[[ PROVIDED DATA open ]]
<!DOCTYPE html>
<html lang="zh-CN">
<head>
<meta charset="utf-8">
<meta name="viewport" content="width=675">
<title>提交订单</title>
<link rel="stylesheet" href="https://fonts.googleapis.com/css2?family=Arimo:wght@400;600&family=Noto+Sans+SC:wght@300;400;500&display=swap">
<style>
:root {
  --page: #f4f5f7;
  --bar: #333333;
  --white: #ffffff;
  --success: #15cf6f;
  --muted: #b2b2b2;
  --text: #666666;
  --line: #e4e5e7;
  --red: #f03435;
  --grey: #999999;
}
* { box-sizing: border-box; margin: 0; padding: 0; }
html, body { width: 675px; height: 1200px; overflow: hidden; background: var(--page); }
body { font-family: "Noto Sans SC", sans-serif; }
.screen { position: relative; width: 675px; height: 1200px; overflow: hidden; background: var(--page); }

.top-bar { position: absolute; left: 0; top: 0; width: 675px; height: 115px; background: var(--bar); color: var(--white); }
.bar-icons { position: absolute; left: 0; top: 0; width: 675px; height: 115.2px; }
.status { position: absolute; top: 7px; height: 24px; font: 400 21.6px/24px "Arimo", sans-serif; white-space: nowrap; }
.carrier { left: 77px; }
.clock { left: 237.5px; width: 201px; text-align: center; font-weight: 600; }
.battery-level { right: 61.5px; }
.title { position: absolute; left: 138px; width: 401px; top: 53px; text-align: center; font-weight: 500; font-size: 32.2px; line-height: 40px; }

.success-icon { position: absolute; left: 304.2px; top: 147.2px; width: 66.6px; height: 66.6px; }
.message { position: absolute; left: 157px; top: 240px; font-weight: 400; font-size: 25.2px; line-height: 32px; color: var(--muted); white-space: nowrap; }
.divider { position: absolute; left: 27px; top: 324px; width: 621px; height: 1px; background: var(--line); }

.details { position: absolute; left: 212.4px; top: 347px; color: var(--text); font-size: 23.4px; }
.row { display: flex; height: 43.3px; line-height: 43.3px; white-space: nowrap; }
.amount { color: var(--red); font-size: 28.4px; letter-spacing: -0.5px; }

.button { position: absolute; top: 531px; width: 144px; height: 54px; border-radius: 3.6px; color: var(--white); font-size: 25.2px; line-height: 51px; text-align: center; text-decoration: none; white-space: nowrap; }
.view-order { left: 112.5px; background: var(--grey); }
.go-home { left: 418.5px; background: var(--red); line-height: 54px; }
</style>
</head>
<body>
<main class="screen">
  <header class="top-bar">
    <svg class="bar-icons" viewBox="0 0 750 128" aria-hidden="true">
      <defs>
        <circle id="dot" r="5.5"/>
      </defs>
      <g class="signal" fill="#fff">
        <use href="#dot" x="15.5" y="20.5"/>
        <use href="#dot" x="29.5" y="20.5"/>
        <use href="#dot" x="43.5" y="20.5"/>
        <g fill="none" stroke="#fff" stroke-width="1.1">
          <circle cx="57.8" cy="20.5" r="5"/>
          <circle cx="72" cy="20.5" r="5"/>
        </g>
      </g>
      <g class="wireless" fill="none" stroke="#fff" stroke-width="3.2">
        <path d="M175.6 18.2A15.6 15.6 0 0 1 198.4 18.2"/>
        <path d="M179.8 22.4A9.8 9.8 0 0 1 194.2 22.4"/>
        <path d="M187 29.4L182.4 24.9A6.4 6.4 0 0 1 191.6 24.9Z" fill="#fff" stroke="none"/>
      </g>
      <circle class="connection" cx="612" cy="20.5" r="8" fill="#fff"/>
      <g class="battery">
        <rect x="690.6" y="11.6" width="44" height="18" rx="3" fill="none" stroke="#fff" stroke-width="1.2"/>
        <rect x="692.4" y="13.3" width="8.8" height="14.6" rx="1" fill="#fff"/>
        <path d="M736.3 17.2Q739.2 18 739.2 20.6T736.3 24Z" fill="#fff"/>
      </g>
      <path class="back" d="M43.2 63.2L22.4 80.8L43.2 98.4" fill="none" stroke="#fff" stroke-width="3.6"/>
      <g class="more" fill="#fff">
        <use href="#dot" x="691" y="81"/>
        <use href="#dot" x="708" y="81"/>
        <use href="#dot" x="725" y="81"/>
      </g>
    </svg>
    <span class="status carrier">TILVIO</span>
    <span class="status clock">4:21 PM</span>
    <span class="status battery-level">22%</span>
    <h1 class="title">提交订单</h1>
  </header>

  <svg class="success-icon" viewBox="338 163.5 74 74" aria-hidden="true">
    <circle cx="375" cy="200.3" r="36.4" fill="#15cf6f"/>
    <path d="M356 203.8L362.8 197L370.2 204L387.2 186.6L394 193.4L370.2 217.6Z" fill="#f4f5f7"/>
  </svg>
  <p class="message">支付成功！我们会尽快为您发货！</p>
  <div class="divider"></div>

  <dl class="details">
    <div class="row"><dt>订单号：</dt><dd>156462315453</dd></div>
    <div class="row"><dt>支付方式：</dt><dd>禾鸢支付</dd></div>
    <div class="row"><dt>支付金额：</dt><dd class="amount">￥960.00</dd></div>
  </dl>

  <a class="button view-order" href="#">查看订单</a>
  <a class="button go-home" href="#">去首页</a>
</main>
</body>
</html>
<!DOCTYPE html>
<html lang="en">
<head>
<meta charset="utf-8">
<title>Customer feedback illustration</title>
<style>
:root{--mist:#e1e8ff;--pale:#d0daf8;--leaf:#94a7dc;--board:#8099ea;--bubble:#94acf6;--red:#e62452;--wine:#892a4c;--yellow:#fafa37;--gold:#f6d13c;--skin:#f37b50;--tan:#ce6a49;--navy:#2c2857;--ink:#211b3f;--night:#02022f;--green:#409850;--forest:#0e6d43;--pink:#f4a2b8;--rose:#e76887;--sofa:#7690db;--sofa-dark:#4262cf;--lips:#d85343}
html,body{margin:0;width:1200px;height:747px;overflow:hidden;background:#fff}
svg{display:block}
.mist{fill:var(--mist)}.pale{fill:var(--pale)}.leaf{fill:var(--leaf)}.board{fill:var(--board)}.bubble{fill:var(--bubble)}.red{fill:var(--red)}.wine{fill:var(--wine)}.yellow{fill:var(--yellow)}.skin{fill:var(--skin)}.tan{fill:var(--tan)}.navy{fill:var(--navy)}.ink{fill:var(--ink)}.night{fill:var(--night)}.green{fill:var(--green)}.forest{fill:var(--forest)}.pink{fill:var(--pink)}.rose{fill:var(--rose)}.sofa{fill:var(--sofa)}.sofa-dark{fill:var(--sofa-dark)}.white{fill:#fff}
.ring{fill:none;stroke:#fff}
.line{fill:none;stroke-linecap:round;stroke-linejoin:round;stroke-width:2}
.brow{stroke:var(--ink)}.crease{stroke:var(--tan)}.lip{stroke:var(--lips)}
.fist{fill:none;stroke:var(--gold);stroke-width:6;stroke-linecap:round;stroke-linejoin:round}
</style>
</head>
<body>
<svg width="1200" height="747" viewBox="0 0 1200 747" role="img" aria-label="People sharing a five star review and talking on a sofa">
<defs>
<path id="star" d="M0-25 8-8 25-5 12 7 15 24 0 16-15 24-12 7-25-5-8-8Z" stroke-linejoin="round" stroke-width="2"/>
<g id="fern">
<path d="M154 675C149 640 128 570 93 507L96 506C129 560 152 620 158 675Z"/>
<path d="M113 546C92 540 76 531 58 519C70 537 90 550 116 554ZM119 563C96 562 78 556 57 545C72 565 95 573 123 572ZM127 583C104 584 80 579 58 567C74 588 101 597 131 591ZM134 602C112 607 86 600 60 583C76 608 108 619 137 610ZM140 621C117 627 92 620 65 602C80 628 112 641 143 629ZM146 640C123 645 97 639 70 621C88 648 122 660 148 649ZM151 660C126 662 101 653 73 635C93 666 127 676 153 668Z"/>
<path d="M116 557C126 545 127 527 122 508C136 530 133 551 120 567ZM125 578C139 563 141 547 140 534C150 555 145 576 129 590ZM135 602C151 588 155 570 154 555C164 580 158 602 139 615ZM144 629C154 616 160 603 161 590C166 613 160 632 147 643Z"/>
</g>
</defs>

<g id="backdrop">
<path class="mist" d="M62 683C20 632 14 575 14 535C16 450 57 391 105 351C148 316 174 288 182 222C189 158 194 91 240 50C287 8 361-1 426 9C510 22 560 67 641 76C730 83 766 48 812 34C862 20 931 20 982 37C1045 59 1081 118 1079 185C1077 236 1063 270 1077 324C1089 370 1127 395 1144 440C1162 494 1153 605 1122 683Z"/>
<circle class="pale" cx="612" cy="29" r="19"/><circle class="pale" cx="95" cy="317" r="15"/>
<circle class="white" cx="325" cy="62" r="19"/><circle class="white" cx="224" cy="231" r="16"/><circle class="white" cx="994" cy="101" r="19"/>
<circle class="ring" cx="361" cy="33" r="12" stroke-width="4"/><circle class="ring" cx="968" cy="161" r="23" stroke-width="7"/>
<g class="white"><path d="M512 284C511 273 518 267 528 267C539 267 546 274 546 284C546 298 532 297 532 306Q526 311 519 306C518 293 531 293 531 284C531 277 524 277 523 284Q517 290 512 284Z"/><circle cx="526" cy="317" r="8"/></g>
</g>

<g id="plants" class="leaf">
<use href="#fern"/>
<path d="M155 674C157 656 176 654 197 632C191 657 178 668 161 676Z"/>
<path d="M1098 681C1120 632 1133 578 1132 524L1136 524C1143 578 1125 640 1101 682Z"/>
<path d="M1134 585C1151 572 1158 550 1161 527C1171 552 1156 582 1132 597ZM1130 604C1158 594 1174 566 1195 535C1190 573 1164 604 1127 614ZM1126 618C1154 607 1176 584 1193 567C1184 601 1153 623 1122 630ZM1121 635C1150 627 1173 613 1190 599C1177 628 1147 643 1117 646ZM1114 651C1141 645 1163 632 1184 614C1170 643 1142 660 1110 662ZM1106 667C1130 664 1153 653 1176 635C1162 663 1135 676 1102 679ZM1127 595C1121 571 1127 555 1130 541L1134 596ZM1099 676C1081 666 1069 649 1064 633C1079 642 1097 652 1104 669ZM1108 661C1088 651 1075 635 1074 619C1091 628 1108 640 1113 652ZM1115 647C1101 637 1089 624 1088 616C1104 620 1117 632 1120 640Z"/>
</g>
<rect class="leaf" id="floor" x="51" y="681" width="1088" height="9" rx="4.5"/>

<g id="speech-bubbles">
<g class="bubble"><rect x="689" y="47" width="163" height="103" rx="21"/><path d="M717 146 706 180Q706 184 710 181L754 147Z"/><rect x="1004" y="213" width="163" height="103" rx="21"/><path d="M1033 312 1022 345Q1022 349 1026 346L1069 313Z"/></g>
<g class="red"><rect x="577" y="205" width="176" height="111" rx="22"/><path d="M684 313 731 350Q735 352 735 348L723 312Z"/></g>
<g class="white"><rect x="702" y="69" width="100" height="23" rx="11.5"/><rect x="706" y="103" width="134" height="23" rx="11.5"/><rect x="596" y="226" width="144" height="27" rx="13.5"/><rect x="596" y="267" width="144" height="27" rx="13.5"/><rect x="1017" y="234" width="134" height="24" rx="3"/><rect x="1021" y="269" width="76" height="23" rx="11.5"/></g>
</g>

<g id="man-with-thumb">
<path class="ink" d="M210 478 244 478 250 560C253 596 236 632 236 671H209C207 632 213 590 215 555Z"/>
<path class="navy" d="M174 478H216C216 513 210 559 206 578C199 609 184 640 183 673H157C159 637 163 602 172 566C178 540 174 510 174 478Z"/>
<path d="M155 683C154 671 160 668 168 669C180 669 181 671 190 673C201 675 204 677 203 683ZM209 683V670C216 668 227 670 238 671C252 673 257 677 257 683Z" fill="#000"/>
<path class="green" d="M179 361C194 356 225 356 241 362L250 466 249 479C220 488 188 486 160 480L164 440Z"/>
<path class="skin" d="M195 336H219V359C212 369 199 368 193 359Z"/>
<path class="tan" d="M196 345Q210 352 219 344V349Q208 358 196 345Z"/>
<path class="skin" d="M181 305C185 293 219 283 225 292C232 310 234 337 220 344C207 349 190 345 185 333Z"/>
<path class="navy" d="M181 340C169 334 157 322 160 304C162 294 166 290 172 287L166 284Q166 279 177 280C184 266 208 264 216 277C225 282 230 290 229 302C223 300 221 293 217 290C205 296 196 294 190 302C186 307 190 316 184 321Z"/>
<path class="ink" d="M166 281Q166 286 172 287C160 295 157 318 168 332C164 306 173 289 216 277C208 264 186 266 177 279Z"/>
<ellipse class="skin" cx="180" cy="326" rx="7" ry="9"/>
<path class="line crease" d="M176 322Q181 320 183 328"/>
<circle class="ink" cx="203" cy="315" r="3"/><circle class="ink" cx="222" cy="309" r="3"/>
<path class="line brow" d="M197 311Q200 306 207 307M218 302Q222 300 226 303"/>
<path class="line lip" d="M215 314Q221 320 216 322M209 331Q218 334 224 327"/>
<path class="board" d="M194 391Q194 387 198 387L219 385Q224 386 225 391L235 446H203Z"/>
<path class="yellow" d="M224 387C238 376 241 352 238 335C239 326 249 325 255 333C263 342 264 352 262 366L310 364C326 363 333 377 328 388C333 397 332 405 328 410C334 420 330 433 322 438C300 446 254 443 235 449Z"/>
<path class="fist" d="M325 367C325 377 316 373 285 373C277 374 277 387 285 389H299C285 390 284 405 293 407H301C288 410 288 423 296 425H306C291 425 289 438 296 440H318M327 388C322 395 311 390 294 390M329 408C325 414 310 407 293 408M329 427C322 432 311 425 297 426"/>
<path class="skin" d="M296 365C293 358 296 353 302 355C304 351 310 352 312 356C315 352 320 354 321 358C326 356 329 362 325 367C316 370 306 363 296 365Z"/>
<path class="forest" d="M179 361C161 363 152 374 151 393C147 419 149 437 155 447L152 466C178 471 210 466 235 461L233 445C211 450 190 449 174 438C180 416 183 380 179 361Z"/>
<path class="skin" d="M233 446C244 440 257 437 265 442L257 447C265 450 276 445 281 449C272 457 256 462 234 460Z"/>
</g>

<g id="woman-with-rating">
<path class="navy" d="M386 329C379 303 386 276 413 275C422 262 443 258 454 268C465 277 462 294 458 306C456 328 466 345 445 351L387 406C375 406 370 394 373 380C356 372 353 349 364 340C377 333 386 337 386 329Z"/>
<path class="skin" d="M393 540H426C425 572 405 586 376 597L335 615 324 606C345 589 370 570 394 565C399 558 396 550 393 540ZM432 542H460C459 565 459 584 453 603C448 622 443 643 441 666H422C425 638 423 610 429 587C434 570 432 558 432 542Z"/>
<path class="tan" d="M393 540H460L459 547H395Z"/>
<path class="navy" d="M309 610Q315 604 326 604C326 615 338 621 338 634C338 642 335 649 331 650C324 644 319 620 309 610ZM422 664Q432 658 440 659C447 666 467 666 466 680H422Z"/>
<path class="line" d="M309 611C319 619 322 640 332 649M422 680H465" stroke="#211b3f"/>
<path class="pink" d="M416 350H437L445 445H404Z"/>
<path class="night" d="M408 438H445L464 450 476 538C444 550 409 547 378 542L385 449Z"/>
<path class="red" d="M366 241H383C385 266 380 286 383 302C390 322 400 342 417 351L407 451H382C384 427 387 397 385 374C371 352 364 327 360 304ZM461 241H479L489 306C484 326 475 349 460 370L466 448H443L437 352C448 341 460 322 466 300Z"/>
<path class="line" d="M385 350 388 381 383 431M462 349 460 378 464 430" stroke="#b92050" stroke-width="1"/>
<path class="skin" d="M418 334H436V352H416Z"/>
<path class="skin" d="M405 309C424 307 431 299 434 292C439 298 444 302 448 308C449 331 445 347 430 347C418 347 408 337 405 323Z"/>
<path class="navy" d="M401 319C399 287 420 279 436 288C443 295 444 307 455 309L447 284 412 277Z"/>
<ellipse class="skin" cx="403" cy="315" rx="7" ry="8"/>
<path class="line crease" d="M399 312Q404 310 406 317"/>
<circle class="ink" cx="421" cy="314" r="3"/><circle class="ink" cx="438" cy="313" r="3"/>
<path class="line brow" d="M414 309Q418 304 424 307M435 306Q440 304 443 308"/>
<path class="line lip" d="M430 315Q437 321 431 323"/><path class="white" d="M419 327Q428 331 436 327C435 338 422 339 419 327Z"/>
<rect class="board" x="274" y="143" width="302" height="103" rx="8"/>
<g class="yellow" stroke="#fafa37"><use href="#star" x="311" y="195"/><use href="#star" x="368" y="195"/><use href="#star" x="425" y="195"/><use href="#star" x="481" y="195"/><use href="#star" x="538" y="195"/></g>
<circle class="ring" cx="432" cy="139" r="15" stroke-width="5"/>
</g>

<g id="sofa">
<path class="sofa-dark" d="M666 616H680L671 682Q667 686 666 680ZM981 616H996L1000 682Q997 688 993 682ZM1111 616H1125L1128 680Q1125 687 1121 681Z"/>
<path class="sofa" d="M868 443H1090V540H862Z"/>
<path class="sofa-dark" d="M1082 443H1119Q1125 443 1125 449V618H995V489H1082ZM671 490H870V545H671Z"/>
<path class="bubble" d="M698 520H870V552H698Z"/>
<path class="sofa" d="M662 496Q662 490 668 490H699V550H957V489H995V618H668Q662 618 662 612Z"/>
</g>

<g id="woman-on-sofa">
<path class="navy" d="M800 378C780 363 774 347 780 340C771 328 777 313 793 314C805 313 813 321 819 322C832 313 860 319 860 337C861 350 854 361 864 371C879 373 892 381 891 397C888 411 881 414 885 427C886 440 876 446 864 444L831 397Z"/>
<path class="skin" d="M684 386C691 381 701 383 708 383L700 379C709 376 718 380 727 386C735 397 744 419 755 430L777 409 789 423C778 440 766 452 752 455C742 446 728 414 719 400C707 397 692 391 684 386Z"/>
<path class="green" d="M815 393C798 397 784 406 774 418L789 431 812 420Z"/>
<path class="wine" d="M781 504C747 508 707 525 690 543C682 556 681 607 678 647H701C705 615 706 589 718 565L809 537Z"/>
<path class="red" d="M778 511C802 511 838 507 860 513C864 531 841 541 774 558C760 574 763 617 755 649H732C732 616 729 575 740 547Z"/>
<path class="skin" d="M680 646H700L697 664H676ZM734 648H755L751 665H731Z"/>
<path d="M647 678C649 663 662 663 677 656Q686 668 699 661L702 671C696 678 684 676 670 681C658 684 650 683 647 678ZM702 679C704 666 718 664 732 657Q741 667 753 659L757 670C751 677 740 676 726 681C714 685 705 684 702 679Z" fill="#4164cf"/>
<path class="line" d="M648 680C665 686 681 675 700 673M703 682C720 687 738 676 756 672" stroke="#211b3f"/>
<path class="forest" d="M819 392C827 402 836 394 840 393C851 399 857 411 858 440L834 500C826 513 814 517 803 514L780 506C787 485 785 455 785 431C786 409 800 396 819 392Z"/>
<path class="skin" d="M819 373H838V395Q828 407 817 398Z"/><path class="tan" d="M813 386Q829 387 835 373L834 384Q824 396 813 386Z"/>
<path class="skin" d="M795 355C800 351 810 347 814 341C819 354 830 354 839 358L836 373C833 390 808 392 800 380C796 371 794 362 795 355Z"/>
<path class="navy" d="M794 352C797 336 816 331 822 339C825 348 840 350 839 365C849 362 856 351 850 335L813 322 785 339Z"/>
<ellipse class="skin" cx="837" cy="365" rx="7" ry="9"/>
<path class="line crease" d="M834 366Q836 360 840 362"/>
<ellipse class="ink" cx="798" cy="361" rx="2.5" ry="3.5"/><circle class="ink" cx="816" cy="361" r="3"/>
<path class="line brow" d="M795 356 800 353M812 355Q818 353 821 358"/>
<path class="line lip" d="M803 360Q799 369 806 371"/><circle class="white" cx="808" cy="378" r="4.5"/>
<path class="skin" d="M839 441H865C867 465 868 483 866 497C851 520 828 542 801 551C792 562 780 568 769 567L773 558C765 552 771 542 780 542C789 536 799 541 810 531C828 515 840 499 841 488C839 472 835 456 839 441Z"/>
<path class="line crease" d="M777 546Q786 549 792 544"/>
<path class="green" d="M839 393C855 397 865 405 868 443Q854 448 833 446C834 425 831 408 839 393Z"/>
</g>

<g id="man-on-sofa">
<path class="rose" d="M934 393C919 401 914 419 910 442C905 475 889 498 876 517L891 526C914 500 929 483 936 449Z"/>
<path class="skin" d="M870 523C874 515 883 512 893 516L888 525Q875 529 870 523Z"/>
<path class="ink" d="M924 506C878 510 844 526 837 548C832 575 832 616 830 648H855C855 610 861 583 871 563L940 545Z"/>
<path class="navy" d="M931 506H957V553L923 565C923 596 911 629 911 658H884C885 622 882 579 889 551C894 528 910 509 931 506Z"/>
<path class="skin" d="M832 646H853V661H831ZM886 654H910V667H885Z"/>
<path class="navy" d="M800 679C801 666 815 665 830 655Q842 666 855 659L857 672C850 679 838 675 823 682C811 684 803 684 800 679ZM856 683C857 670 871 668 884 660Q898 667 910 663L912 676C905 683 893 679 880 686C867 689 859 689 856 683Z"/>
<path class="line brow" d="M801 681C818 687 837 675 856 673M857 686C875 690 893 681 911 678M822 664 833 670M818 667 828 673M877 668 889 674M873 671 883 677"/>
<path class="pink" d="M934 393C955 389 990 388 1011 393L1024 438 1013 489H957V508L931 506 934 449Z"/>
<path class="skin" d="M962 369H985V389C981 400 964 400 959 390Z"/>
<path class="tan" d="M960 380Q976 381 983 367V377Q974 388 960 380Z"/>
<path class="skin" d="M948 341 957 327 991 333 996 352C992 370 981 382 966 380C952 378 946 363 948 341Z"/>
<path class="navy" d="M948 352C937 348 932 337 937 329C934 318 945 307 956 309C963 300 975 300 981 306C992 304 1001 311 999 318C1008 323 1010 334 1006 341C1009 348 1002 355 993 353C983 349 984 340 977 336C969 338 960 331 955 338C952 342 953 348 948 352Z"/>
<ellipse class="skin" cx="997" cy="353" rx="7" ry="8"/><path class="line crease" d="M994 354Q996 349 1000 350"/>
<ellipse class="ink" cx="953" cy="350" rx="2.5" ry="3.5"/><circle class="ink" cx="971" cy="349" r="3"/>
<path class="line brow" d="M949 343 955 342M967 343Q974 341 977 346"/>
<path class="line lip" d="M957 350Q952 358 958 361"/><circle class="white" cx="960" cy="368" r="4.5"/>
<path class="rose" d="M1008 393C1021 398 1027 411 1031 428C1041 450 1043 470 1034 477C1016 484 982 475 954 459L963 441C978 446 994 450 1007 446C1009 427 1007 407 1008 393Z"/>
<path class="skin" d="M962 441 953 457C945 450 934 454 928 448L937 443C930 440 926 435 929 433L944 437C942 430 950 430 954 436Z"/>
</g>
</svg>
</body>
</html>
[[ PROVIDED DATA closed ]]
■ **WHAT YOU SHOULD DO**
Exactly as they appear above, output the lines of the data from the first through the one that contains "--muted: #b2b2b2;", and only those lines.

■ **RESULT**
<!DOCTYPE html>
<html lang="zh-CN">
<head>
<meta charset="utf-8">
<meta name="viewport" content="width=675">
<title>提交订单</title>
<link rel="stylesheet" href="https://fonts.googleapis.com/css2?family=Arimo:wght@400;600&family=Noto+Sans+SC:wght@300;400;500&display=swap">
<style>
:root {
  --page: #f4f5f7;
  --bar: #333333;
  --white: #ffffff;
  --success: #15cf6f;
  --muted: #b2b2b2;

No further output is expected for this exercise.